“If you have a strong economy which we had under the previous administration you had plenty of jobs and you had rising wages. I think something like $2,000 to $4,000 a year is what the average family increased their wage by,” he said. “So, that’s the best thing is have the marketplace take care of it rather than government set a minimum wage that then starts eliminating jobs.”

Johnson’s statements were misleading or false on numerous counts.

Eliminating the minimum wage — which was created in 1938 to protect workers and stabilize the economy — would allow corporations to pay workers extremely low wages. This lack of regulation would be exploited by corporations to devastating effect on workers across the nation. Even though the current federal minimum wage of $7.25 is not considered a competitive wage by any means in today’s job market, there are still hundreds of thousandsThis is the number of workers who earn this wage, which well below the living wage. every stateThe U.S.

Notably, one-seven gig workers, or people who work for companies like Uber or DoorDash, are gig workers. are makingThe Economic Policy Institute earlier this year found that the minimum wage is less than the federal minimum wage. Corporations are allowed to exploit the fact that such workers aren’t classified as employees in order to not guarantee a minimum wage or provide benefits. The fact that these jobs exist and are still staffed is evidence that Johnson’s bad faith claimThis blatant lie claims that wages will rise if there are fewer wage regulations.

Corporations might threaten to eliminate jobs to make political points if they have to pay wage increases. But economists agree that raising the minimum wages does not increase unemployment. not eliminateThis is a job in and of itself. The same is true in real life. California’s minimum wage is set at $25 an hour for businesses with 25 or more employees. increased to$15 an hour in this year’s budget. The state also pays $15 an hour. has been postingThese are the most robust job growth numbers following the 2020 pandemic.

And while wages did rise under President Donald Trump, Johnson stated that their rate was not. was slower than it typically is; a 2020 study found that, in Wisconsin, wages only rose 6 percent during Trump’s first three years in office, compared to a 7.1 percent raise during President Barack Obama’s first three years in office. When inflation is taken into consideration, wages can rise by 7.1 percent. have remained stagnant for decadesWhile CEO pay has risen by Nearly 1,500%Since the late 1970s.

Barnes slammed Johnson’s attack on the minimum wages. “Ron Johnson — a multimillionaire who literally complained about only doubling his wealth as our Senator — said last night there should be NO federal limit on how low your wages can go,” Barnes wrote on TwitterSaturday
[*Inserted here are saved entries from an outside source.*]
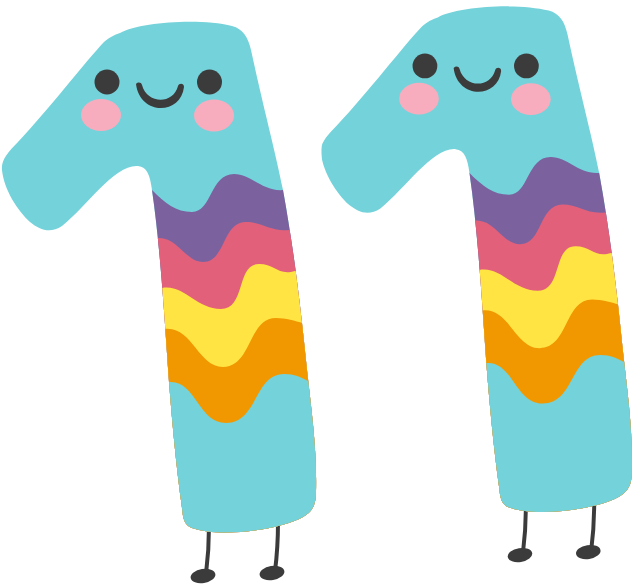
<!DOCTYPE html>
<html lang="en">
<head>
<meta charset="utf-8">
<title>Happy number eleven</title>
<style>
:root {
  --paper: #ffffff;
  --teal: #74d2da;
  --purple: #7b629f;
  --pink: #e2607a;
  --yellow: #ffe443;
  --orange: #f19800;
  --blush: #f8adbf;
  --ink: #3b3b3c;
}
html, body { margin: 0; overflow: hidden; background: var(--paper); }
.number-art { display: block; width: 640px; height: 585px; }
.teal { fill: var(--teal); }
.purple { fill: var(--purple); }
.pink { fill: var(--pink); }
.yellow { fill: var(--yellow); }
.orange { fill: var(--orange); }
.blush { fill: var(--blush); }
.ink { fill: var(--ink); }
.leg { fill: none; stroke: var(--ink); stroke-width: 4; }
</style>
</head>
<body>
<svg class="number-art" viewBox="0 0 640 585" role="img" aria-label="Smiling number 11 with rainbow waves">
  <defs>
    <path id="body-shape" d="M120 33C140 22 200 18 232 26C243 29 248 37 251 50C264 110 275 150 283 190C293 245 300 300 307 370C312 415 317 450 316 492C316 505 312 512 303 517C280 530 220 538 192 528C184 525 183 518 182 508C176 465 172 420 169 382C164 310 160 245 152 190C150 175 147 167 138 166C115 164 88 205 62 226C50 234 40 230 30 222C18 211 4 190 2 170C1 160 8 152 18 142C50 108 85 62 104 42C110 37 114 35 120 33Z"/>
    <clipPath id="body-clip"><use href="#body-shape"/></clipPath>
    <clipPath id="right-half"><rect x="321.5" y="0" width="318.5" height="585"/></clipPath>
    <g id="digit-one">
      <g id="legs">
        <path class="leg" d="M209 526Q209 550 206 574M278 522Q278 548 275 571"/>
        <ellipse class="ink" cx="203" cy="576" rx="12.5" ry="7" transform="rotate(-9 203 576)"/>
        <ellipse class="ink" cx="272" cy="573" rx="12.5" ry="7" transform="rotate(-9 272 573)"/>
      </g>
      <use class="teal" href="#body-shape"/>
      <g id="waves" clip-path="url(#body-clip)">
        <path class="purple" d="M140 178L152 190C165 203 176 212 192 212C212 212 210 174 234 174C252 174 262 192 284 190H330V540H140Z"/>
        <path class="pink" d="M140 238H159C178 238 186 262 203 262C226 262 222 222 246 222C262 222 270 232 289 230H330V540H140Z"/>
        <path class="yellow" d="M140 288H162C184 284 196 309 221 309C246 309 236 264 259 264C275 264 278 276 295 271H330V540H140Z"/>
        <path class="orange" d="M140 329H165C192 326 198 367 223 367C252 367 248 318 276 318C286 318 295 321 303 323H330V540H140Z"/>
        <path class="teal" d="M140 382H169C196 380 198 423 226 423C258 423 254 374 284 374C295 374 300 377 308 381H330V540H140Z"/>
      </g>
      <g id="face">
        <ellipse class="blush" cx="101" cy="115" rx="20" ry="16"/>
        <ellipse class="blush" cx="214" cy="115.5" rx="20" ry="16"/>
        <circle class="ink" cx="107" cy="82" r="12.5"/>
        <circle class="ink" cx="209.5" cy="82" r="12.5"/>
        <path class="ink" d="M136 84C138 82 141 82 142 85C147 104 173 105 178 86C179 83 184 83 184 87C181 115 140 116 136 84Z"/>
      </g>
    </g>
  </defs>
  <use href="#digit-one"/>
  <g clip-path="url(#right-half)">
    <use href="#digit-one" transform="translate(319 -15.2) scale(.99)"/>
  </g>
</svg>
</body>
</html>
The federal minimum wage hasn’t been raised in 13 years. Accounting for inflation, the current $7.25 rate is the equivalent of $5.27 in July of 2009, when the rate was set — even lower than the rate of $6.55, which was the minimum wage before 2009. Barnes says that he supports increasing the federal minimum wage from $7.25 to $15, as labor advocates have long demanded.